Volkswagen shareholders demand more scrutiny after Xinjiang audit

Volkswagen must regularly check its operations in China to ensure its supply chains are safe and comply with human rights laws, two of the carmaker's investors said, after an audit of its jointly owned Xinjiang site found no sign of forced labour.

The demands made by Union Investment and Deka Investment on Wednesday reflect ongoing concerns over Volkswagen's engagement in the Xinjiang region, where rights groups have documented abuses including forced labour in detention camps.

Beijing denies any such abuses...

Volkswagen said on Tuesday that the much-anticipated audit, which was carried out by Germany's Loening Human Rights & Responsible Business GmbH and two Chinese lawyers from a firm in Shenzhen, had found no evidence of forced labour.

Loening, however, noted that the audit had been limited to the site, a joint venture with SAIC Motor, adding the situation in Xinjiang and the challenges in collecting data for audits were well known. Germany's Association of Critical Shareholders (DKA), which represents small investors on environmental, social and governance issues, said the audit was raising more questions than it answers...

While calling the audit a step in the right direction, Henrik Pontzen, who heads sustainability and ESG at Union Investment, said Volkswagen had not yet reached its goal.

"There is still a lot to do: In China, audits must not remain a one-off exercise. A functioning complaints management system must also be established," he said.

He also said that Volkswagen's corporate governance, which has drawn criticism from some of its smaller shareholders, remained the Achilles heel of Europe's top automaker.

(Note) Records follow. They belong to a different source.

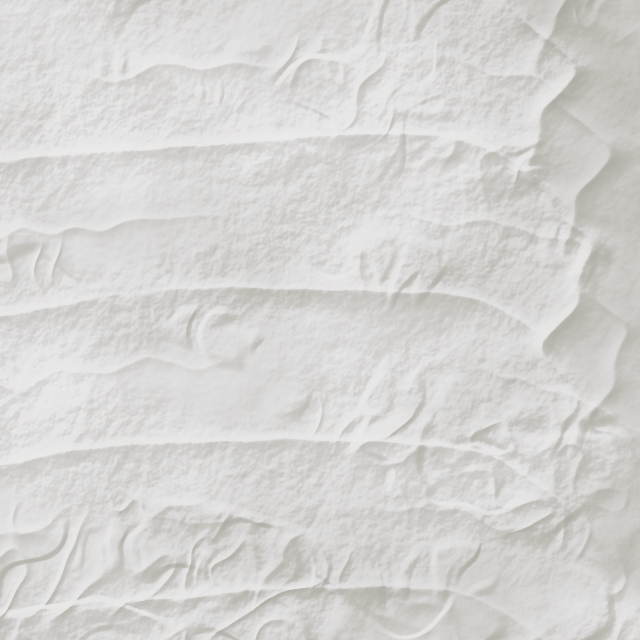
Give the GLSL for this texture, as a WebGL 2 fragment shader.

```glsl
#version 300 es
precision highp float;
// White plaster spread in broad horizontal trowel strokes, with torn flaps and fine grain.

uniform vec2 u_resolution;
out vec4 outColor;

const int   STROKES        = 8;
const float STROKE_SPACING = 0.118;
const float STROKE_START   = 0.06;
const float RIDGE_HEIGHT   = 0.0135;
const float LIP_WIDTH      = 0.007;
const float SHADE_WIDTH    = 0.015;
const float FLAP_HEIGHT    = 0.012;
const float CREASE_HEIGHT  = 0.011;
const float SCRAPE_HEIGHT  = 0.009;
const float LUMP_HEIGHT    = 0.006;
const float GRAIN_HEIGHT   = 0.0034;
const float BASE_TONE      = 0.846;
const float HIGHLIGHT      = 0.125;
const float SHADOW         = 0.205;
const float TONE_DRIFT     = 0.060;
const vec2  LIGHT          = vec2(-0.64, 0.77);
const float SLOPE_STEP     = 0.0014;

vec2 hashGradient(vec2 cell) {
    vec3 h = fract(vec3(cell.xyx) * vec3(0.1031, 0.1030, 0.0973));
    h += dot(h, h.yzx + 33.33);
    return fract((h.xx + h.yz) * h.zy) * 2.0 - 1.0;
}

float noise(vec2 p) {
    vec2 i = floor(p), f = fract(p);
    vec2 u = f * f * f * (f * (f * 6.0 - 15.0) + 10.0);
    float a = dot(hashGradient(i), f);
    float b = dot(hashGradient(i + vec2(1, 0)), f - vec2(1, 0));
    float c = dot(hashGradient(i + vec2(0, 1)), f - vec2(0, 1));
    float d = dot(hashGradient(i + vec2(1, 1)), f - vec2(1, 1));
    return mix(mix(a, b, u.x), mix(c, d, u.x), u.y);
}

// Crest with a rounded top and soft flanks, steeper on its positive side.
float crest(float d, float lip, float shade) {
    float t = d / (d > 0.0 ? lip : shade);
    return exp(0.3 - sqrt(t * t + 0.09));
}

// Wavering line where the strokes end near the right side.
float seamX(float y) {
    return 0.83 + 0.13 * (1.0 - y) + 0.042 * sin(22.0 * y + 0.94) + 0.04 * noise(vec2(y * 14.0, 3.7));
}

// Long ridges left between neighbouring strokes, bending down at the right.
float strokeRidges(vec2 p) {
    float h = 0.0;
    for (int i = 0; i < STROKES; i++) {
        float id = float(i);
        float major = 1.0 - mod(id, 2.0);
        float bend = max(p.x - 0.68, 0.0);
        float line = STROKE_START + STROKE_SPACING * id + 0.018
                   - 0.15 * (p.x - 0.52) * (p.x - 0.52) - (0.6 + 1.5 * major) * bend * bend
                   + 0.026 * noise(vec2(p.x * 2.3, id * 5.3 + 0.4))
                   + (0.026 - 0.020 * major) * noise(vec2(p.x * 15.0, id * 3.1 + 0.6));
        float presence = smoothstep(-0.3, 0.2, noise(vec2(p.x * 3.0 + id, id * 7.7 + 0.3)) + 0.22 * major);
        h += mix(0.5, 1.0, major) * presence
           * crest(p.y - line, LIP_WIDTH, SHADE_WIDTH * mix(0.6, 1.0, major));
    }
    return h * RIDGE_HEIGHT;
}

float height(vec2 p) {
    float pastSeam = smoothstep(-0.01, 0.05, p.x - seamX(p.y));
    float h = strokeRidges(p) * (1.0 - 0.85 * pastSeam);

    // Seam of folded paste, doubled by a fainter one.
    for (int k = 0; k < 2; k++) {
        float shift = float(k);
        float d = p.x - seamX(p.y + 0.13 * shift) - 0.055 * shift;
        float presence = smoothstep(0.22, 0.42, p.y) * (1.0 + 0.7 * noise(vec2(p.y * 8.0, 9.3 + shift)));
        h += RIDGE_HEIGHT * (1.6 - 0.6 * shift) * presence * crest(-d, 0.013, 0.015);
    }

    // Torn flaps and creases gather in patches and along the bottom.
    vec2 warp = vec2(noise(p * 11.0 + 4.2), noise(p * 11.0 + 17.6));
    vec2 q = p + 0.05 * warp;
    float patches = noise(p * vec2(3.2, 6.0) + 2.8) + 0.32 * smoothstep(0.27, 0.10, p.y);
    float torn = smoothstep(0.04, 0.26, patches) * (1.0 - 0.6 * pastSeam);
    float flap = noise(q * vec2(8.0, 11.0) + 31.4);
    float crease = noise(vec2(q.x * 15.0 - q.y * 8.0, q.x * 5.0 + q.y * 11.0) + 8.5);
    h += torn * FLAP_HEIGHT * smoothstep(-0.06, 0.06, flap);
    h += torn * CREASE_HEIGHT * exp(-10.0 * sqrt(crease * crease + 0.001));

    // Short upright scrapes where the blade was lifted.
    float lifted = smoothstep(0.12, 0.28, noise(p * vec2(4.5, 8.0) + 52.6)) * (1.0 - pastSeam);
    float scrape = noise(vec2(q.x * 26.0 - q.y * 9.0, q.y * 7.0 + q.x * 3.0) + 63.2);
    h += lifted * SCRAPE_HEIGHT * smoothstep(-0.14, 0.14, scrape);

    // Swells, lumps and grain; the grain thins out on smooth areas.
    h += 0.016 * noise(p * vec2(5.5, 7.0) + 12.1);
    float rough = smoothstep(-0.32, 0.22, noise(p * vec2(2.4, 6.0) + 21.7) + 0.1) * (1.0 - 0.85 * pastSeam);
    h += LUMP_HEIGHT * mix(0.5, 1.0, rough) * noise(p * vec2(21.0, 19.0) + 0.12 * warp + 14.8);
    vec2 g = mat2(0.8, 0.6, -0.6, 0.8) * p + 0.006 * warp;
    float grain = noise(g * 48.0) + 0.62 * noise(g.yx * 91.0 + 5.1) + 0.26 * noise(g * 170.0 + 9.4);
    return h + GRAIN_HEIGHT * mix(0.22, 1.0, rough) * grain;
}

void main() {
    vec2 p = gl_FragCoord.xy / u_resolution.y;

    // Slope towards the light, softly limited on both sides.
    float h = height(p);
    vec2 slope = vec2(height(p + vec2(SLOPE_STEP, 0)) - h, height(p + vec2(0, SLOPE_STEP)) - h) / SLOPE_STEP;
    float facing = -dot(slope, LIGHT);
    float lit = facing / (1.0 + abs(facing));

    // Broad falloff of light, dimmer at the right and bottom.
    float tone = BASE_TONE + 0.020 * smoothstep(0.9, 0.1, p.x) * smoothstep(0.0, 0.5, p.y);
    tone -= 0.050 * smoothstep(-0.02, 0.07, p.x - seamX(p.y)) + 0.018 * smoothstep(0.35, 0.0, p.y);
    tone += TONE_DRIFT * (noise(p * vec2(2.5, 4.0) + 6.3) + 0.7 * noise(p * vec2(6.0, 8.0) + 40.3));
    tone += lit * (lit > 0.0 ? HIGHLIGHT : SHADOW);
    tone = min(tone, 0.9 + 0.35 * (tone - 0.9));

    // Shadows turn slightly warm.
    float warmth = smoothstep(0.86, 0.72, tone);
    outColor = vec4(tone, tone - 0.004 - 0.006 * warmth, tone - 0.006 - 0.032 * warmth, 1.0);
}
```
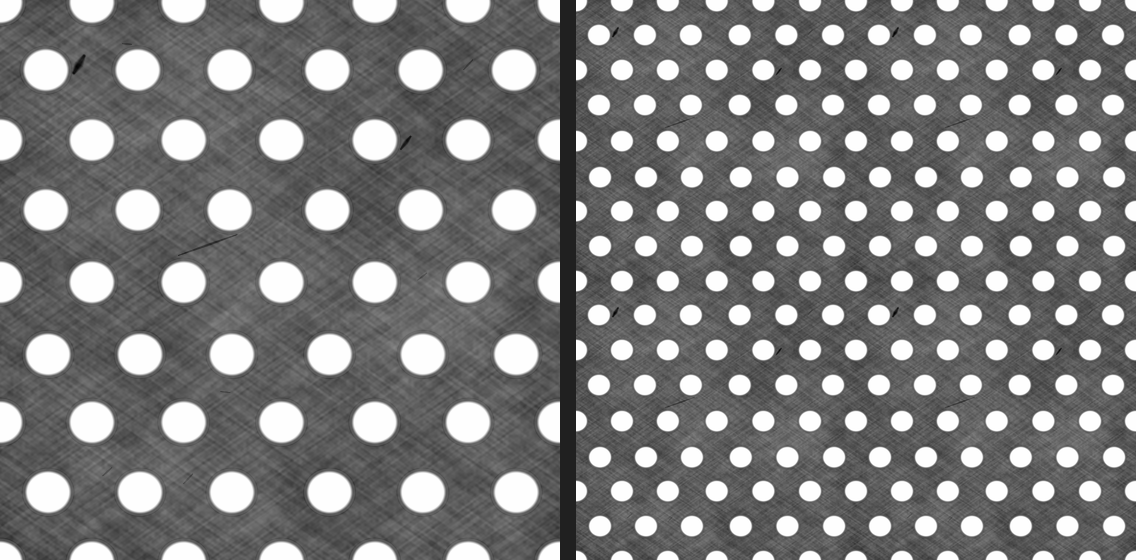
Left, the tile; right, the same tile 2 across and 2 down.
Reproduce this texture procedurally as a WebGL 2 fragment shader.

```glsl
#version 300 es
precision highp float;
uniform vec2 u_resolution;
out vec4 fragColor;

float hash(vec2 p) {
  return fract(sin(dot(p, vec2(127.1, 311.7))) * 43758.5453);
}

// Value noise that wraps after "period" cells
float noise(vec2 p, vec2 period) {
  vec2 i = floor(p), f = fract(p);
  f = f * f * (3.0 - 2.0 * f);
  vec2 a = mod(i, period), b = mod(i + 1.0, period);
  return mix(mix(hash(a), hash(vec2(b.x, a.y)), f.x),
             mix(hash(vec2(a.x, b.y)), hash(b), f.x), f.y);
}

float layer(vec2 p, vec2 cells) {
  return noise(p * cells, cells) - 0.5;
}

// Dark tapered stroke from a along v, wrapped around the tile
float scratch(vec2 p, vec2 a, vec2 v, float width) {
  vec2 d = p - a - 0.5 * v;
  d -= round(d);
  float t = clamp(dot(d, v) / dot(v, v), -0.5, 0.5);
  float w = width * (1.0 - 1.2 * abs(t));
  return 1.0 - smoothstep(0.2 * w, w + 0.001, length(d - t * v));
}

// Distance to the edge of the nearest punched hole, in staggered rows
float holeDistance(vec2 p) {
  float row = round((p.y + 0.004) * 8.0);
  float r = mod(row, 8.0);
  float odd = mod(r, 2.0);
  float column = round(p.x * 6.0 - 0.5 * odd);
  float c = mod(column, 6.0);
  // Slight unevenness of the punching
  vec2 shift = vec2(c < 3.0 ? -2.0 * c : 2.0, r > 4.0 ? 3.0 : 0.0);
  shift.x += odd * (r > 4.0 ? -1.0 : 2.0);
  if (r == 3.0) shift.y = -3.0;
  vec2 center = vec2((column + 0.5 * odd) / 6.0, row / 8.0 - 0.004) + shift / 768.0;
  return (length((p - center) / vec2(0.0392, 0.0365)) - 1.0) * 0.038;
}

float metal(vec2 p) {
  float shade = 0.363;
  // Cloudy tarnish
  shade += 0.07 * layer(p, vec2(5.0)) + 0.06 * layer(p, vec2(13.0));
  shade += 0.06 * layer(p, vec2(37.0));
  // Brushed streaks in two crossing directions
  vec2 falling = vec2(2.0 * p.x + 3.0 * p.y, p.x + p.y);
  vec2 rising = vec2(2.0 * p.x - 3.0 * p.y, p.x - p.y);
  shade += 0.09 * layer(falling, vec2(61.0, 47.0));
  shade += 0.08 * layer(rising, vec2(67.0, 53.0));
  // Fine grain
  shade += 0.06 * layer(p, vec2(190.0));
  // Faint random nicks
  for (float i = 0.0; i < 9.0; i++) {
    vec2 start = vec2(hash(vec2(i, 3.7)), hash(vec2(i, 9.2)));
    vec2 reach = vec2(0.016, 0.024 * hash(vec2(i, 5.1)) - 0.004);
    shade -= 0.11 * scratch(p, start, reach, 0.002);
  }
  // Larger gouges
  shade -= 0.17 * scratch(p, vec2(0.319, 0.544), vec2(0.104, 0.037), 0.0025);
  shade -= 0.30 * scratch(p, vec2(0.132, 0.870), vec2(0.018, 0.030), 0.009);
  shade -= 0.24 * scratch(p, vec2(0.716, 0.734), vec2(0.017, 0.022), 0.005);
  return shade;
}

void main() {
  vec2 p = gl_FragCoord.xy / u_resolution;
  float d = holeDistance(p);
  float shade = metal(p);
  // Smoothed lip with a thin dark outline
  shade = mix(shade, 0.37, 0.6 * (1.0 - smoothstep(0.004, 0.008, d)));
  shade -= 0.045 * (1.0 - smoothstep(0.0, 0.002, abs(d - 0.007)));
  shade = mix(0.995, shade, smoothstep(-0.003, 0.0032, d));
  fragColor = vec4(vec3(shade), 1.0);
}
```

Ingo Speich of Deka Investment, which according to LSEG data owns $99 million worth of Volkswagen's preferred stock, welcomed the results of the audit but demanded more transparency in Volkswagen's supply chain...